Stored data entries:

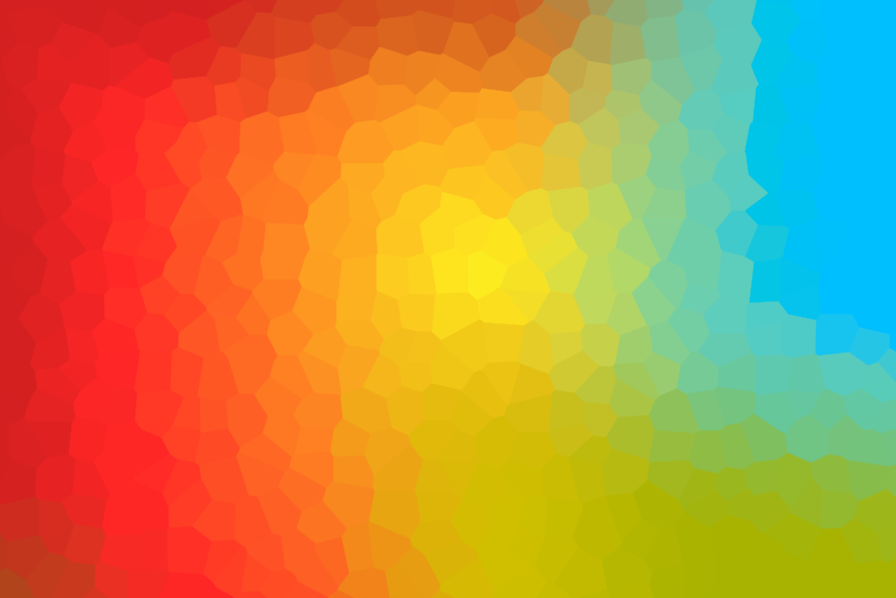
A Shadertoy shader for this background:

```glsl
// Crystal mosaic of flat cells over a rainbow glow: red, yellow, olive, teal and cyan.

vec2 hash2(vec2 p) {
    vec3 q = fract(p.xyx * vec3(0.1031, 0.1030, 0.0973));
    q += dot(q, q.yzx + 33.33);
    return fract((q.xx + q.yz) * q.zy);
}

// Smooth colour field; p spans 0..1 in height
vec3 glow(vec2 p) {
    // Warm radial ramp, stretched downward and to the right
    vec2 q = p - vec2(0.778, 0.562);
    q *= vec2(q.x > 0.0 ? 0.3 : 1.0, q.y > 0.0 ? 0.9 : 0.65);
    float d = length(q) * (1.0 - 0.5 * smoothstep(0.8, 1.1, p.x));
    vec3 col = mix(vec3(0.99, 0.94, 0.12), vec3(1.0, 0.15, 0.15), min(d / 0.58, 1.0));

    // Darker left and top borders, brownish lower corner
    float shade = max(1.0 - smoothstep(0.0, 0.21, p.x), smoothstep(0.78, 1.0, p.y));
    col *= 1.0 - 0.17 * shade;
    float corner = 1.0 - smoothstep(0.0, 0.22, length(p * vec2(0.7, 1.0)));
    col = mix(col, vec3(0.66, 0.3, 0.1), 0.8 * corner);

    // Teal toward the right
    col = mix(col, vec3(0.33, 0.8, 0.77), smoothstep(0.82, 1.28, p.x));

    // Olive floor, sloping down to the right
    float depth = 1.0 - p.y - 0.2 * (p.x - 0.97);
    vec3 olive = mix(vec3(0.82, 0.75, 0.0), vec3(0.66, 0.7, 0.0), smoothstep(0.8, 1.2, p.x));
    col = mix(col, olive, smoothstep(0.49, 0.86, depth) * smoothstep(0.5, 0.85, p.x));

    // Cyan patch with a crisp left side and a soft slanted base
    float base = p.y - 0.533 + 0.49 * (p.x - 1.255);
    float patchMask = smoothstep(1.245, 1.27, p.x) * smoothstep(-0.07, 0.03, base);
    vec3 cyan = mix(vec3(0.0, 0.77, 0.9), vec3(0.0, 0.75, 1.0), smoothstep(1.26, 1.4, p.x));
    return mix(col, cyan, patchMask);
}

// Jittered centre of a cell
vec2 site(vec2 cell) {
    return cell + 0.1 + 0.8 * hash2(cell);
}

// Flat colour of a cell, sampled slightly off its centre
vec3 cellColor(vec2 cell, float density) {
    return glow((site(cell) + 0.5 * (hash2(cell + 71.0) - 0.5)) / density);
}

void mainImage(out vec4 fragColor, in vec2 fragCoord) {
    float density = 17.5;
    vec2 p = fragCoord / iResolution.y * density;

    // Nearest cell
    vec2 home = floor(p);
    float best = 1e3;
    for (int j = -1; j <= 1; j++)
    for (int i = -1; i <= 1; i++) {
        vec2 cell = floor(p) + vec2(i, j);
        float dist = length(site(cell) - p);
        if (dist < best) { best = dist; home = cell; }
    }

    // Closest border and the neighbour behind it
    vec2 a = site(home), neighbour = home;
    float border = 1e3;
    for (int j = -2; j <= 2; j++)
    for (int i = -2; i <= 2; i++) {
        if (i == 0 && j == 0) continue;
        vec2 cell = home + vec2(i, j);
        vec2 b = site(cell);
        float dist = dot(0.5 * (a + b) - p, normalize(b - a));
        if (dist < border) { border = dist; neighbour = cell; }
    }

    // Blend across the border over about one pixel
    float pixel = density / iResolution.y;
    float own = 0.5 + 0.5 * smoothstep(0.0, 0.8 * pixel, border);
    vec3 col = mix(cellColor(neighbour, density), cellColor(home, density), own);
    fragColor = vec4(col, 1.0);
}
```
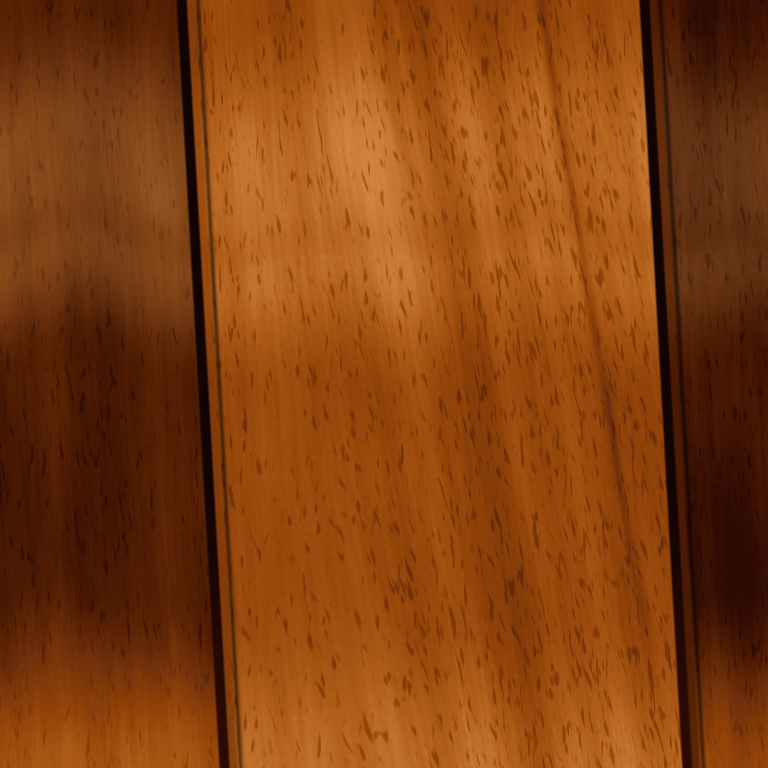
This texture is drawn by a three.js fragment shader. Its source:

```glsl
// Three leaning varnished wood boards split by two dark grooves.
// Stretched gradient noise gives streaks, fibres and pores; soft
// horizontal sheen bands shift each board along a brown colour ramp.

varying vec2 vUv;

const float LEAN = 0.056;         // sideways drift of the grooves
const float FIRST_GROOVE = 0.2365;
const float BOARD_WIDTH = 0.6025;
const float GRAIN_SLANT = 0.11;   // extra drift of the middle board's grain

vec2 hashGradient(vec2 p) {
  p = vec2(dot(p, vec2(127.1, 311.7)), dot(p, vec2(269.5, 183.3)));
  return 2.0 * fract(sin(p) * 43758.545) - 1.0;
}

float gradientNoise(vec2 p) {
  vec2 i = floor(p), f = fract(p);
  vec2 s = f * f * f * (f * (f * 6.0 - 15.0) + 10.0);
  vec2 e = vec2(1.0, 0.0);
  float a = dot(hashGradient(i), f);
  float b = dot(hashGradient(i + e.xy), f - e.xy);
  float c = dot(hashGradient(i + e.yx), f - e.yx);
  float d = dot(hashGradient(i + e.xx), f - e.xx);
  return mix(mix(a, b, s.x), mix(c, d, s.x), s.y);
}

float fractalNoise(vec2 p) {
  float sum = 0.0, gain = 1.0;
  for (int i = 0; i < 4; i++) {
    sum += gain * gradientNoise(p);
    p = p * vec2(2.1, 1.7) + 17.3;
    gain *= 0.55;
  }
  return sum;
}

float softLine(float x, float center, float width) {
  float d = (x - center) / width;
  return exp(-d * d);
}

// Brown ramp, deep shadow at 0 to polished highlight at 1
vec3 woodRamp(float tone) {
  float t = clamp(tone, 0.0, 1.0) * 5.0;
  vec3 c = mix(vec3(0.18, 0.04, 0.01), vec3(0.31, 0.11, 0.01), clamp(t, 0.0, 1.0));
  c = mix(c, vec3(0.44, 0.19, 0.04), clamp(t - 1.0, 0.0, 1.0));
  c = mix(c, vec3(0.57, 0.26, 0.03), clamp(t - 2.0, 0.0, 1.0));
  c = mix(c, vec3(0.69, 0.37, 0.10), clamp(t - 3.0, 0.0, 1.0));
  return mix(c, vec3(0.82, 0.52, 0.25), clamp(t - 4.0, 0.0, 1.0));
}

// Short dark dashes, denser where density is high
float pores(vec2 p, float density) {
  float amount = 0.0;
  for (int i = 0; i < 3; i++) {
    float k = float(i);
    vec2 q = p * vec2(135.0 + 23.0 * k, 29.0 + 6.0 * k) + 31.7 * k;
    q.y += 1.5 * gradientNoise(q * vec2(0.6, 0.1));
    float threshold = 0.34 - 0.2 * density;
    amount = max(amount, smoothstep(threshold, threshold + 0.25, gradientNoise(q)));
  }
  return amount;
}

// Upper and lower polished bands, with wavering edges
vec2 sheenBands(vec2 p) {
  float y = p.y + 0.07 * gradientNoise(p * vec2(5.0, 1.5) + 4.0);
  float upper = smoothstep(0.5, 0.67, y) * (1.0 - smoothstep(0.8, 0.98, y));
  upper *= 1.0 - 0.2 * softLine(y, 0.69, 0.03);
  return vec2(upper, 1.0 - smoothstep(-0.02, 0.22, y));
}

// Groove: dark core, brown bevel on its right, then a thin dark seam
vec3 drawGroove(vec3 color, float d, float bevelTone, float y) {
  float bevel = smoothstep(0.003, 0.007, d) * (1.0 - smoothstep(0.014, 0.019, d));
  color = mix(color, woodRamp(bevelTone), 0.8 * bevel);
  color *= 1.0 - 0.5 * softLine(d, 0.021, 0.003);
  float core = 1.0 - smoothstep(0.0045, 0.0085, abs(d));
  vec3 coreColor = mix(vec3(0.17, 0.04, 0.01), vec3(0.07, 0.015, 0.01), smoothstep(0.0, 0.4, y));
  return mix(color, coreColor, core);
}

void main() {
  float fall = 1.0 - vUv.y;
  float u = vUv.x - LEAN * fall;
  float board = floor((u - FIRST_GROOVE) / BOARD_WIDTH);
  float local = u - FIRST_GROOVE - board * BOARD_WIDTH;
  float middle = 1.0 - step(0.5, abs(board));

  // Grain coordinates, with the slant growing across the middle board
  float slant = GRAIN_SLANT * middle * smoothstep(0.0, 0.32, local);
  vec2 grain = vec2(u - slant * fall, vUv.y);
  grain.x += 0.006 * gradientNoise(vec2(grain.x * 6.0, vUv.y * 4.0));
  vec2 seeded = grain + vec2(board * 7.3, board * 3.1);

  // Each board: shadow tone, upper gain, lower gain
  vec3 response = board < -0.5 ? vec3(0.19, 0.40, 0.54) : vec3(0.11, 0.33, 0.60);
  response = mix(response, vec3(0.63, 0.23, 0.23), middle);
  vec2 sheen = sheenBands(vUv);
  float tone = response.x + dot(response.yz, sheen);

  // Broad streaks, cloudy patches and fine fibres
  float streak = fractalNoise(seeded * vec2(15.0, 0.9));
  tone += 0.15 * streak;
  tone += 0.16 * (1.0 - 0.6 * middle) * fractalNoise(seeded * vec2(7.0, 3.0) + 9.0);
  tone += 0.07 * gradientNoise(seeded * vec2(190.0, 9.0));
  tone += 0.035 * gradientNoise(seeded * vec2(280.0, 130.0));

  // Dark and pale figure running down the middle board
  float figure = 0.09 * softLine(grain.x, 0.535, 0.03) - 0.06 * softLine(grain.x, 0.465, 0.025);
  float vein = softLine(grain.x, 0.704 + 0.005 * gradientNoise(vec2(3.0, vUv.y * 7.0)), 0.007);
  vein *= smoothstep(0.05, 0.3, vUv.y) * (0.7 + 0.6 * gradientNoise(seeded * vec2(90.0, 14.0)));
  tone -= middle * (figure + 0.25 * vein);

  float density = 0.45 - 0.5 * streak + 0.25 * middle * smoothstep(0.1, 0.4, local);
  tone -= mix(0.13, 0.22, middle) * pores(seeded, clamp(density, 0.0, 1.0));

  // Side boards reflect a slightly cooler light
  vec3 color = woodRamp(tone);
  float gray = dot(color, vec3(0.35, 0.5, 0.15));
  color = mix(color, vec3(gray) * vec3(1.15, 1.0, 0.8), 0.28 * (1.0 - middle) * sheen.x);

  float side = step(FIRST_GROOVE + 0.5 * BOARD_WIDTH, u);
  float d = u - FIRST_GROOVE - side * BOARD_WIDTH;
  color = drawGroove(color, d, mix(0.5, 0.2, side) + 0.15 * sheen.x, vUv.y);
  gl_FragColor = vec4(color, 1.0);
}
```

Task item: Report how many lines of the entries include the word "neighbour", and let the number stand alone.

Response to this task: 4